Jazz Festival Logo
Ike Stubblefield

About the Festival

GuitaristFor 47 years at the University of Idaho, the Lionel Hampton Jazz Festival has brought jazz masters together with elementary, junior high, high school and college students to share and celebrate a truly American art form of music. The Lionel Hampton Jazz Festival has grown from a one-day event to an amazing four-day experience!

The first University of Idaho Jazz Festival took place in 1967, with a dozen student groups and one guest artist. The Festival continued to grow from there – erupting onto the national stage in 1981, when students and spectators packed in to hear Ella Fitzgerald.

In 1984, the Festival’s most important relationship took shape when Lionel Hampton joined the excitement in Moscow. Inspired by the enthusiasm of the students, Hamp pledged his support to the Festival and in 1985, the Festival took on his name. 

Now having hosted thousands upon thousands of students, spectators, and artists – including Doc Severinsen, Bobby McFerrin, Sarah Vaughn, Dizzy Gillespie, The Manhattan Transfer, and countless musicians from around the world – the Lionel Hampton Jazz Festival is four outstanding days of student performances, workshops, clinics and remarkable world-class evening concerts.

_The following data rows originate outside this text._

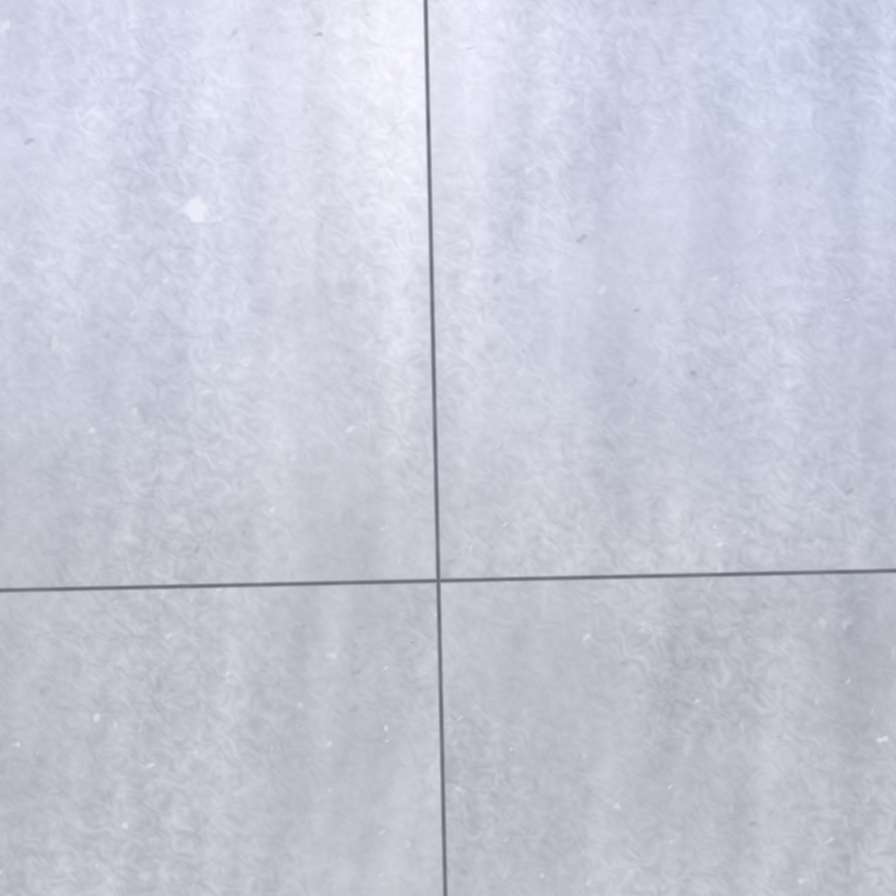
Give the GLSL for this texture, as a three.js fragment shader.

```glsl
// Four pale blue-grey stone tiles meeting at thin, slightly skewed dark joints.
varying vec2 vUv;

#define JOINT_ORIGIN vec2(0.497, 0.341)
#define JOINT_SKEW 0.022
#define JOINT_HALF_WIDTH 0.0021
#define JOINT_SOFTNESS 0.0021
#define STREAK_STRENGTH 0.070
#define CLOUD_STRENGTH 0.045
#define GRAIN_STRENGTH 0.095
#define CHIP_CELLS 34.0
#define CHIP_DENSITY 0.42

const vec3 STONE_LOW = vec3(0.742, 0.748, 0.785);
const vec3 STONE_HIGH = vec3(0.825, 0.843, 0.915);
const vec3 SHEEN = vec3(0.090, 0.070, 0.050);
const vec3 JOINT_COLOR = vec3(0.410, 0.418, 0.460);
const vec3 PALE_CHIP = vec3(0.930, 0.938, 0.975);
const vec3 DARK_CHIP = vec3(0.570, 0.580, 0.620);

vec2 hash2(vec2 p) {
  vec3 q = fract(p.xyx * vec3(0.1031, 0.1030, 0.0973));
  q += dot(q, q.yzx + 33.33);
  return fract((q.xx + q.yz) * q.zy);
}

mat2 rotation(float angle) {
  float c = cos(angle), s = sin(angle);
  return mat2(c, s, -s, c);
}

float cornerSlope(vec2 cell, vec2 corner, vec2 f) {
  float angle = 6.2832 * hash2(cell + corner).x;
  return dot(vec2(cos(angle), sin(angle)), f - corner);
}

// Gradient noise, roughly -0.7 to 0.7
float noise(vec2 p) {
  vec2 i = floor(p), f = fract(p);
  vec2 u = f * f * f * (f * (f * 6.0 - 15.0) + 10.0);
  vec2 e = vec2(1.0, 0.0);
  return mix(mix(cornerSlope(i, e.yy, f), cornerSlope(i, e.xy, f), u.x),
             mix(cornerSlope(i, e.yx, f), cornerSlope(i, e.xx, f), u.x), u.y);
}

float fbm(vec2 p) {
  float sum = 0.0, amplitude = 0.6;
  for (int i = 0; i < 3; i++) {
    sum += amplitude * noise(p);
    p = rotation(0.6) * p * 2.03 + 17.0;
    amplitude *= 0.6;
  }
  return sum;
}

// Scattered soft mineral flecks: x = pale coverage, y = dark coverage
vec2 chips(vec2 p) {
  vec2 g = p * CHIP_CELLS, cover = vec2(0.0);
  float ragged = 0.22 * noise(g * 4.0);
  for (int j = -1; j <= 1; j++) {
    for (int i = -1; i <= 1; i++) {
      vec2 cell = floor(g) + vec2(float(i), float(j));
      vec2 place = hash2(cell + 51.0), kind = hash2(cell + 93.0);
      vec2 d = rotation(0.9 + 2.0 * place.x) * (g - cell - place);
      d.y *= 1.0 + 1.5 * place.y;
      float radius = mix(0.05, 0.20, kind.y * kind.y);
      float mask = 1.0 - smoothstep(-0.12, 0.12, length(d) + ragged - radius);
      mask *= step(kind.x, CHIP_DENSITY);
      float pale = step(kind.x, CHIP_DENSITY * 0.65);
      cover = max(cover, mask * vec2(pale, 1.0 - pale) * mix(0.12, 0.65, place.x * place.x));
    }
  }
  return cover;
}

void main() {
  // Skewed tile frame and a separate stone pattern for each tile
  vec2 p = vUv - JOINT_ORIGIN + JOINT_SKEW * vec2(vUv.y, -vUv.x);
  vec2 tile = step(0.0, p);
  vec2 q = p + tile * vec2(7.3, 11.9) + 20.0;

  // Uneven daylight, cool at the top with a warm sheen beside the joint
  vec3 color = mix(STONE_LOW, STONE_HIGH, smoothstep(0.15, 0.95, vUv.y));
  vec2 glow = (vUv - vec2(0.42, 0.96)) / vec2(0.15, 0.35);
  color += SHEEN * exp(-dot(glow, glow));
  color -= vec3(0.050, 0.043, 0.025) * smoothstep(0.6, 1.0, vUv.x) * vUv.y;

  // Vertical veins, leaning more in the lower tiles
  float lean = mix(0.14, 0.03, tile.y);
  vec2 vein = vec2(q.x - lean * p.y, q.y);
  float streak = noise(vein * vec2(11.0, 1.3)) + 0.6 * noise(vein * vec2(32.0, 3.2) + 9.0);
  color += STREAK_STRENGTH * streak * vec3(1.0, 0.98, 0.90);
  color += CLOUD_STRENGTH * fbm(q * 7.0);

  // Mottled grain with a faint diagonal lay, stronger in some patches
  vec2 warp = vec2(noise(q * 38.0), noise(q * 38.0 + 40.0));
  vec2 g = rotation(0.65) * (q + 0.010 * warp);
  float patches = smoothstep(-0.45, 0.45, noise(q * 5.0 + 3.0));
  float grain = 0.9 * fbm(g * vec2(48.0, 64.0)) + 0.5 * noise(g * vec2(105.0, 150.0) + 30.0);
  color += GRAIN_STRENGTH * grain * mix(0.45, 1.0, patches);

  // Small flecks and one large pale inclusion
  vec2 cover = chips(q);
  color = mix(color, PALE_CHIP, cover.x);
  color = mix(color, DARK_CHIP, cover.y * 0.65);
  float inclusion = length(vUv - vec2(0.218, 0.765)) + 0.008 * noise(vUv * 70.0);
  color = mix(color, PALE_CHIP, 0.9 * (1.0 - smoothstep(0.009, 0.016, inclusion)));

  // Thin soft joints
  vec2 dist = abs(p);
  float joint = 1.0 - smoothstep(JOINT_HALF_WIDTH - JOINT_SOFTNESS,
                                 JOINT_HALF_WIDTH + JOINT_SOFTNESS, min(dist.x, dist.y));
  color = mix(color, JOINT_COLOR, joint * (0.95 + 0.15 * noise(vUv * 40.0)));

  gl_FragColor = vec4(clamp(color, 0.0, 1.0), 1.0);
}
```
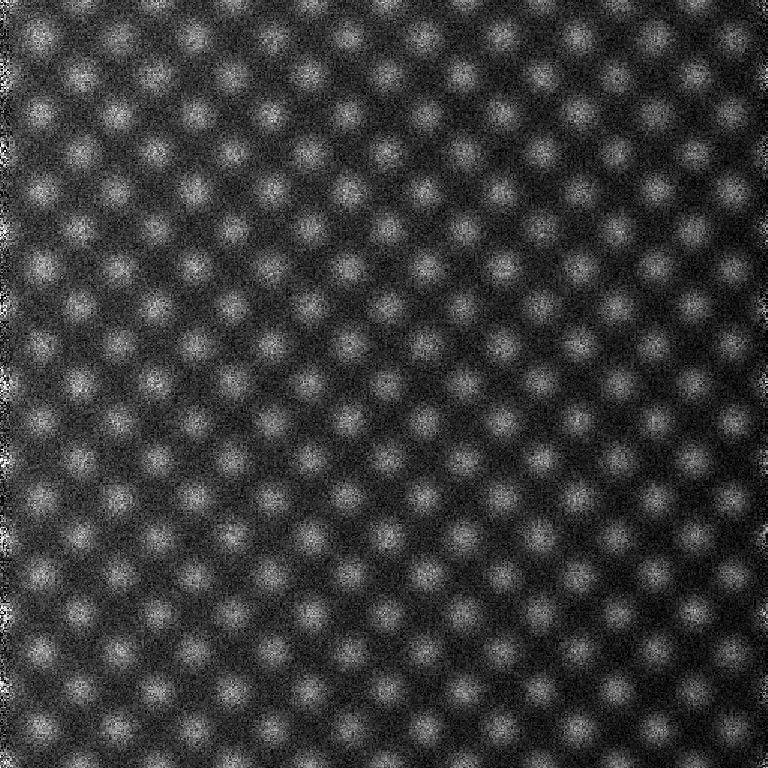
This pattern is drawn by a three.js fragment shader. Its source:

```glsl
varying vec2 vUv;

float hash(vec2 p) {
  vec3 q = fract(vec3(p.xyx) * 0.1031);
  q += dot(q, q.yzx + 33.33);
  return fract((q.x + q.y) * q.z);
}

float valueNoise(vec2 p) {
  vec2 i = floor(p);
  vec2 f = smoothstep(0.0, 1.0, fract(p));
  return mix(mix(hash(i), hash(i + vec2(1.0, 0.0)), f.x),
             mix(hash(i + vec2(0.0, 1.0)), hash(i + 1.0), f.x), f.y);
}

// Square grid of soft spots with small changes in place, size and strength
float spotGrid(vec2 p, float seed) {
  vec2 cell = floor(p + 0.5);
  vec2 id = cell + seed;
  vec2 jitter = vec2(hash(id + 3.1), hash(id + 7.7)) - 0.5;
  vec2 d = p - cell - 0.04 * jitter;
  float sigma = mix(0.138, 0.155, hash(id + 13.3));
  float strength = mix(0.9, 1.1, hash(id + 21.9));
  return strength * exp(-dot(d, d) / (2.0 * sigma * sigma));
}

// Roughly bell-shaped grain with unit spread
float grain(vec2 p) {
  vec2 cell = floor(p * 512.0);
  float sum = 0.0;
  for (int i = 0; i < 3; i++) {
    sum += hash(cell + 37.0 * float(i) + 5.0);
  }
  return (sum - 1.5) * 2.0;
}

void main() {
  // Two grids, the second shifted by half a step
  vec2 p = (vUv - vec2(0.0045, 0.0005)) * 10.0;
  float spots = spotGrid(p, 40.0) + spotGrid(p - 0.5, 90.0);

  // Background fading to the right and slightly downwards
  float background = 0.205 - 0.15 * vUv.x + 0.035 * (vUv.y - 0.5);
  background += 0.02 * (valueNoise(vUv * 6.0) - 0.5);
  float light = background + spots * mix(0.38, 0.34, vUv.x);

  // Grain grows with brightness and along the side borders
  float border = 1.0 - smoothstep(0.0, 0.02, min(vUv.x, 1.0 - vUv.x));
  float spread = 0.035 + 0.17 * light + 0.5 * border * light;
  light += grain(vUv) * spread;

  gl_FragColor = vec4(vec3(clamp(light, 0.0, 1.0)), 1.0);
}
```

The Jazz in the Schools program began in 1995; the program takes visiting musicians to elementary schools in northern Idaho and eastern Washington to introduce students to this truly American art form. Fourty schools participated in the 2012 Jazz in the Schools program, reaching nearly 8,000 K-12 students during the week of the festival.

In 2006, John Clayton, renowned bassist, arranger, composer, jazz educator and long time Festival friend, joined the Festival as Artistic Director. In 2007, the Lionel Hampton Jazz Festival was awarded a National Medal of Arts – the nation's most prestigious arts award. This recognition affirmed the vision shared by Lionel Hampton and the University of Idaho about the power of jazz and education to bridge cultures, inspire creativity, and develop the musical leadership abilities of the next generation of jazz leaders.

As the Festival enters its fifth decade, it will continue to further Hamp's vision and legacy for perpetuating jazz music education for generations to come. With John Clayton’s great ability to educate and his love for Hamp, the Festival is in good hands and is moving forward at an incredible rate.